Ok, Ok, but who is going to determine what the Dharma should be? Is this going to be an individual who sits in a Court of Law? Is this the President? Is this the LS or RS? How does this system work? To what extent are the precepts of dharma going to be subject to the loudest group (not the largest, the loudest) in the Hindu universe? From the foregoing discussion we know that many Hindus are positively economically impacted by cow slaughter, as are many non-Hindus, so this is probably not even going to be resolved by the greatest good argument.
Secondly, does this mean that we are going to have to read up on the Hindu scriptures so that we can be educated enough to rebut the claims made on behalf of dharma by one group or another?
(In a Constitutional system, where individual rights are called out, ultimately, there is a constitution for reference, and a Supreme Court passes judgement on the constitutionality of the law)
I do not think anyone on the forum has suggested that Dharma replaces the consitution, individual rights or laws of the state.
and then instantly contradict yourself by saying:
The argument is for: Laws to be under Dharma
Typically, the laws are "under the Constitution" and thereofre have to be Constitutional for htem to be valid.

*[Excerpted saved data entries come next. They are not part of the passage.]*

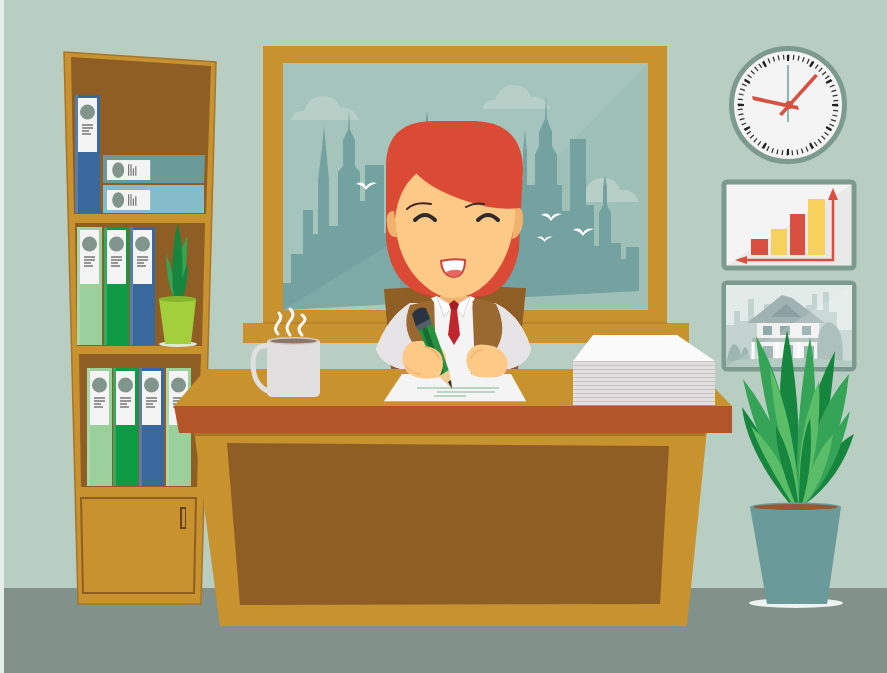
<!DOCTYPE html>
<html lang="en">
<head>
<meta charset="utf-8">
<title>Woman writing at her office desk</title>
<style>
:root{--wall:#b8cec2;--floor:#82928a;--edge:#e4eeea;--wood:#c8922f;--wood-dark:#8f5e25;--wood-line:#a8752a;--desk-edge:#b25529;--sky:#a5c5bc;--city:#73a2a0;--cloud:#b7cfc7;--frame:#7d9a90;--paper:#f5f4f4;--grey:#e2dfe1;--grey-dark:#c6c2c4;--red:#d95040;--hair:#db4a35;--hair-dark:#c43f2d;--skin:#fdc987;--skin-dark:#f0b36e;--ink:#2f2a2c;--mint:#9bd09c;--green:#0f9a45;--blue:#3a689c;--teal:#6a9a9a;--ice:#85bcca;--leaf:#35a457;--leaf-dark:#16863f;--leaf-light:#5cbd69;--yellow:#f6d25c}
html,body{margin:0;width:887px;height:673px;overflow:hidden}
svg{display:block}
.wall{fill:var(--wall)}.floor{fill:var(--floor)}.edge{fill:var(--edge)}.wood{fill:var(--wood)}.wood-dark{fill:var(--wood-dark)}
.city{fill:var(--city)}.cloud{fill:var(--cloud)}.paper{fill:var(--paper)}.grey{fill:var(--grey)}.teal{fill:var(--teal)}
.hair{fill:var(--hair)}.hair-dark{fill:var(--hair-dark)}.skin{fill:var(--skin)}.skin-dark{fill:var(--skin-dark)}.red{fill:var(--red)}.yellow{fill:var(--yellow)}.ink{fill:var(--ink)}
.leaf{fill:var(--leaf)}.leaf-dark{fill:var(--leaf-dark)}.leaf-light{fill:var(--leaf-light)}
.line{fill:none;stroke-linecap:round;stroke-linejoin:round}
.mint{color:var(--mint)}.green{color:var(--green)}.blue{color:var(--blue)}
.frame{fill:var(--paper);stroke:var(--frame);stroke-width:5}
</style>
</head>
<body>
<svg width="887" height="673" viewBox="0 0 887 673" role="img" aria-label="Smiling red-haired woman writing at an office desk">
<defs>
  <g id="label">
    <rect width="19" height="54" fill="#f5f4f4"/>
    <circle cx="9.5" cy="14" r="7.5" fill="#82958c"/>
    <path d="M4 27h11M4 30h11M4 33h7M4 36h9" stroke="#777" stroke-width="1.5"/>
  </g>
  <g id="binder">
    <rect width="25" height="118" fill="currentColor"/>
    <path d="M0 0h3v118H0z" fill="#fff" opacity=".15"/>
    <use href="#label" x="3" y="3"/>
  </g>
  <path id="gull" class="line" d="M0 2q7-4 10 3q3-6 11-4q-8 2-11 7q-3-5-10-6z" style="fill:#fff"/>
  <path id="cloud" d="M0 24q3-10 13-9q5-15 19-15q13 0 17 12q14-2 19 12z"/>
  <clipPath id="window-pane"><rect x="283" y="63" width="365" height="247"/></clipPath>
  <clipPath id="house-picture"><rect x="726" y="285" width="126" height="82"/></clipPath>
</defs>

<g id="room">
  <rect class="wall" width="887" height="673"/>
  <rect class="floor" y="588" width="887" height="85"/>
</g>

<g id="window">
  <rect class="wood" x="263" y="46" width="404" height="280"/>
  <g clip-path="url(#window-pane)">
    <rect x="283" y="63" width="365" height="247" fill="var(--sky)"/>
    <path d="M648 63v247H410z" fill="#86afa6" opacity=".22"/>
    <g class="cloud">
      <use href="#cloud" x="291" y="96"/><use href="#cloud" x="482" y="85"/><use href="#cloud" x="571" y="178"/>
    </g>
    <path class="city" d="M283 310v-27h8v-29h12v-44h10v24h5v-54l4-32 2-22 2 22 3 32v46h9v-54l5-6v-26l5-10 1-20 1 20 5 10v26l5 6v29h5v-36h19v68h42V118l1-7 1 7v112h90v-46l5-5v-26l2-24 2 24v32h8v-30l4-9v-14l6-13 1-25 1 25 5 13v14l5 9v30h5v26h8v-72h16v66h8v41h5v-33l4-8v-18l2-12 2 12v18l4 8v30h10v16h5v-12h13v44z"/>
    <path d="M283 310L400 238v72z" fill="#fff" opacity=".07"/>
    <use href="#gull" x="356" y="182"/>
    <use href="#gull" x="541" y="213"/>
    <use href="#gull" x="573" y="228"/>
    <use href="#gull" transform="translate(537 236)scale(.75)"/>
  </g>
  <rect class="wood" x="243" y="323" width="446" height="20"/>
  <path d="M263 323h404" stroke="var(--wood-line)" stroke-width="1"/>
</g>

<g id="bookcase">
  <path class="wood" d="M64 52l152 10-15 542H78z"/>
  <path class="wood-dark" d="M71 57l140 9-5 148H74zM75 223h130l-3 123H77zM79 354h122l-4 133H81z"/>
  <path d="M64 52l152 10-15 542H78z" fill="none" stroke="var(--wood-line)" stroke-width="1.5"/>
  <g class="blue"><use href="#binder" x="75" y="95"/></g>
  <g id="stacked-binders">
    <path class="teal" d="M103 155h102l-1 28H103z"/>
    <path d="M103 185h101v28H103z" fill="var(--ice)"/>
    <use href="#label" transform="translate(107 180)rotate(-90)scale(1.05 .8)"/>
    <use href="#label" transform="translate(107 210)rotate(-90)scale(1.05 .8)"/>
  </g>
  <g id="middle-shelf-binders">
    <use class="mint" href="#binder" x="77" y="227"/><use class="green" href="#binder" x="104" y="227"/><use class="blue" href="#binder" x="130" y="227"/>
  </g>
  <g id="lower-shelf-binders">
    <use class="mint" href="#binder" x="87" y="368"/><use class="green" href="#binder" x="113" y="368"/><use class="blue" href="#binder" x="139" y="368"/><use class="mint" href="#binder" x="166" y="368"/>
  </g>
  <g id="small-plant">
    <ellipse cx="178" cy="344" rx="19" ry="3" fill="#dce8df"/>
    <path class="leaf" d="M174 299q-8-20-8-46q8 20 10 46zM178 299q10-22 9-63q-13 28-12 63z"/>
    <path class="leaf-dark" d="M174 299q-5-42 4-76q8 40 2 76zM179 299q2-24 9-35q0 22-6 35z"/>
    <path d="M159 299h37l-5 45h-26z" fill="#a2cf3b"/>
    <ellipse cx="177.500" cy="299" rx="18.500" ry="3" fill="#84b52d"/>
  </g>
  <g id="cupboard-door">
    <path d="M81 498h115l-2 95H83z" fill="var(--wood)" stroke="var(--wood-dark)" stroke-width="2"/>
    <rect x="180" y="507" width="6" height="22" fill="#684116"/><rect x="182" y="509" width="3" height="18" class="wood"/>
  </g>
</g>

<g id="clock">
  <circle cx="788" cy="105" r="56.500" class="frame"/>
  <circle cx="788" cy="105" r="48" fill="none" stroke="#333" stroke-width="5" pathLength="60" stroke-dasharray=".25 .75"/>
  <circle cx="788" cy="105" r="47" fill="none" stroke="#222" stroke-width="6" pathLength="12" stroke-dasharray=".09 .91" stroke-dashoffset=".045"/>
  <path d="M788 122V65" stroke="#6fa09f" stroke-width="1.500"/>
  <path class="red" d="M779 114l36-40 3 2-36 40zM798 106l-46-10 1 4 46 10z"/>
  <circle cx="789" cy="105" r="4" class="red"/>
</g>

<g id="bar-chart">
  <rect class="frame" x="724" y="182" width="130" height="86" rx="3"/>
  <path d="M727 265L851 185v80z" fill="#d5d5d6" opacity=".35"/>
  <path class="red" d="M751 239h17v16h-17zM790 214h15v41h-15z"/>
  <path class="yellow" d="M771 229h16v26h-16zM808 199h17v56h-17z"/>
  <path d="M743 260h90v-64" fill="none" stroke="var(--red)" stroke-width="2.500"/>
  <path class="red" d="M735 260l12-4v8zM833 188l5 12h-10z"/>
</g>

<g id="house-print">
  <rect class="frame" x="724" y="283" width="130" height="86" rx="3"/>
  <g clip-path="url(#house-picture)">
    <rect x="726" y="285" width="126" height="82" fill="#e2ebe8"/>
    <path d="M726 367v-42h8v-14h6v10h8v-22h6v20h10v-15h6v63zM806 367v-62h6v-11h5v16h6v-18h6v20h8v18h15v37z" fill="#c2d3d0"/>
    <path d="M757 322h62v45h-62z" fill="#eff1ef"/>
    <path d="M747 323l35-28 10 3 33 25z" fill="#a1b2b2"/>
    <path d="M771 317l15-13 15 13z" fill="#8ca0a1"/>
    <path d="M752 338h72v4h-72z" fill="#adbbb8"/>
    <path d="M763 326h9v9h-9zM780 326h10v9h-10zM802 326h9v9h-9zM763 346h10v13h-10zM784 345h9v22h-9zM804 346h10v13h-10z" fill="#8faaa8"/>
    <path d="M753 342v22m24-22v22m22-22v22m23-22v22" stroke="#fff" stroke-width="3"/>
    <path d="M726 367q2-20 8-23 6 2 7 12 5-22 11 11zM818 367q-4-43 11-45 17 4 13 45z" fill="#9eb6b0"/>
    <path d="M726 361q60-6 126 0v6H726z" fill="#a9c2b9"/>
    <path d="M726 367l126-82v82z" fill="#fff" opacity=".15"/>
  </g>
</g>

<g id="floor-plant">
  <ellipse cx="796" cy="603" rx="47" ry="5" fill="#edf3f0"/>
  <path class="leaf-dark" d="M789 503q-42-52-47-96q26 35 53 94zM793 503q-23-88-6-173q14 66 13 173zM798 503q0-83 37-152q-5 86-32 152zM800 503q27-55 54-69q-14 45-50 71z"/>
  <path class="leaf" d="M791 503q-35-61-48-124q37 46 55 121zM793 503q-31-95-37-167q33 54 45 165zM797 503q-2-90 13-166q13 71-7 166zM800 503q10-85 49-129q-8 77-45 129zM801 504q21-57 49-93q-12 61-47 95z"/>
  <path class="leaf-light" d="M792 503q-29-45-41-77q31 29 46 76zM795 502q-20-73-25-134q24 52 29 134zM799 503q-3-70 20-122q3 65-17 122zM801 503q13-51 32-68q-7 44-29 70z"/>
  <path class="leaf-dark" d="M795 503q-20-49-19-77q16 27 22 76zM799 504q0-60 11-86q4 45-8 86z"/>
  <path class="teal" d="M750 507h91l-14 97h-60z"/>
  <ellipse cx="795.500" cy="507" rx="45.500" ry="4.500" fill="#6c9a98"/>
  <ellipse cx="795.500" cy="507" rx="42" ry="3" fill="#98572c"/>
</g>

<g id="desk-base">
  <path class="wood" d="M194 430h513l-20 196H220z"/>
  <path class="wood-dark" d="M227 443l442 3-9 158-420 1z"/>
  <path d="M194 432h512l-1 4H195z" fill="#a87526"/>
</g>
<g id="desk-top">
  <path class="wood" d="M206 369h490l36 37H174z"/>
  <path d="M174 406h558v27H179z" fill="var(--desk-edge)"/>
</g>

<g id="woman">
  <path id="chair" class="wood-dark" d="M384 289q70-5 142-1l-8 81H391z"/>
  <path class="hair-dark" d="M388 245q8 47 47 53h42q35-7 42-53z"/>
  <g id="torso">
    <path d="M410 303q-23 15-34 46 4 14 25 20h108q19-5 22-20-9-33-36-46z" fill="#eeecee"/>
    <path d="M410 303q-23 15-34 46 4 14 25 20l13-24q-9-19-4-42zM495 303q27 13 36 46-3 15-22 20l-14-21q9-19 0-45z" fill="#e7e4e7"/>
    <path d="M410 305q-9 22 4 40 10 20 25 32h31q21-11 27-29 11-19-1-44-12-5-22-5l-17 62-24-61z" fill="#9a6931"/>
    <path class="paper" d="M434 297h38l3 72q-9 13-23 13-14-3-16-17z"/>
    <path class="skin-dark" d="M440 285h28v14q-14 10-28 0z"/>
    <path d="M437 296l16 10-9 11-13-19zM470 296l-16 10 9 11 12-19z" fill="#fff"/>
    <path d="M437 297l16 9-9 11zM470 297l-16 9 9 11z" fill="none" stroke="#d3d0d3"/>
    <path d="M449 304l5-4 5 4-2 6h-6z" fill="#a91d25"/>
    <path d="M451 310h6l3 25-6 10-6-10z" fill="#bf262d"/>
  </g>
  <g id="head">
    <path class="hair" d="M386 164q1-43 48-43h41q47 2 48 48l-4 80q-7 41-36 47h-52q-40-7-45-57z"/>
    <path class="skin-dark" d="M394 211q-9 0-7 13 1 14 10 13zM516 206q8 1 7 16-2 15-11 17z"/>
    <path class="skin" d="M417 173q-19 16-22 46 2 44 30 67 13 12 29 12 17 0 33-15 27-26 29-78-35 0-61-12-23-7-38-20z"/>
    <path class="hair" d="M415 172q15 17 51 29 29 10 54 7v-53H397z"/>
    <path class="line" d="M407 209q8-8 24-5M466 207q9-5 18-3" stroke="#3e2522" stroke-width="2"/>
    <path class="line" d="M415 220q10-10 20 0M478 220q10-10 20 0" stroke="var(--ink)" stroke-width="4"/>
    <path d="M441 261q12-3 24-1 0 16-11 17-12-1-13-16z" fill="#fff" stroke="#c8443c" stroke-width="2"/>
    <path d="M446 272q8-4 16-1-3 6-8 6-6-1-8-5z" fill="#e6685e"/>
  </g>
</g>

<g id="writing">
  <path class="paper" d="M402 374h109l15 27H384z"/>
  <path d="M384 401h142v1H384z" fill="#b9b3ad"/>
  <path d="M417 388h82M437 392h58M434 396h32" stroke="#a7cdb7" stroke-width="1.500"/>
  <path class="skin" d="M403 353q4-13 17-12 19-1 25 13 4 17-4 23-23 5-34-5-6-9-4-19zM467 355q4-13 20-10 14 1 20 14 3 12-6 17-13 3-27 0-10-9-7-21z"/>
  <g id="pencil">
    <path d="M414 320l15-6 20 57-10 5z" fill="#28923f"/>
    <path d="M418 319l5-2 21 57-5 2z" fill="#166d31"/>
    <path d="M439 376l10-6 3 19z" fill="#f2ca94"/><path class="ink" d="M448 382l3-2 1 9z"/>
    <path d="M412 314q6-8 14-6l4 11-14 8z" fill="#293341"/>
    <path d="M416 326l14-7 2 5-14 7z" fill="#555e67"/>
  </g>
  <path class="skin" d="M405 352q8-9 19-6 14 1 18 11 3 10-3 20-25 4-33-8z"/>
  <path class="line" d="M424 347q10 1 15 11M471 358q5-9 12-8M406 367q8 7 14 7" stroke="var(--skin-dark)" stroke-width="1.500"/>
</g>

<g id="mug">
  <path class="line" d="M270 346q-17-2-17 17 0 23 17 29" stroke="var(--grey)" stroke-width="5"/>
  <path class="grey" d="M267 341h53v51q0 5-6 5h-41q-6 0-6-5z"/>
  <ellipse cx="293.500" cy="341" rx="26.500" ry="4" fill="#d1ced0"/>
  <ellipse cx="293.500" cy="341" rx="23" ry="2.500" fill="#8b7767"/>
  <path class="line" d="M278 334q-5-5 0-11t1-10M290 335q-6-7 0-14t0-12M302 335q-6-6 0-11t0-9" stroke="#f7f8f6" stroke-width="3"/>
</g>

<g id="paper-stack">
  <path d="M593 335h84l38 26H573z" fill="#fafafa"/>
  <path class="grey" d="M573 361h142v44H573z"/>
  <path d="M573 361.500h142m-142 4h142m-142 4h142m-142 4h142m-142 4h142m-142 4h142m-142 4h142m-142 4h142m-142 4h142m-142 4h142m-142 4h142" stroke="var(--grey-dark)" stroke-width="1.200"/>
</g>

<rect class="edge" width="4" height="673"/>
</svg>
</body>
</html>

So, does Dharma override the constitution, or does the constitution override Dharma.
Calvin, religiously there is only one view about beef.
This is not what Valkan asserted.
you should be aware of the rights that exists, respecting religious sentiments of all religions, especially if you are in the minority
I am not sure I understand this. Could you clarify.
If you are an Indian you should be aware of this already
This is a gratuitous insult.
But same members are silent about imposing minority whims on majority and that duplicity can only be linked to cultural anthropomorphic slavery created by failure of education OR failure to rectify education designed for preparing generations of slaves to serve empire.
Is it possible that you and these members have differing views of what constitute whims and what constitute "inalienable individual rights"?
Just in this thread, we have ShauryaT saying:
Dharma cannot cede primacy to the rights of the individual over others at all times.
Therefore, is it fair to say that the individual does have the right to sustain his life, the right to his property, or the right to action as long as it doesn't physically harm another person. From this right is the right to engage in consensual contracts with other such individuals derived? Does this freedom allow, if the contract involves killing of a beast that belonged to the first individual, and selling the meat to the second? Does it allow the first man to sell the beast to the second, so that the second may kill and consume the meat?
These questions are not whims.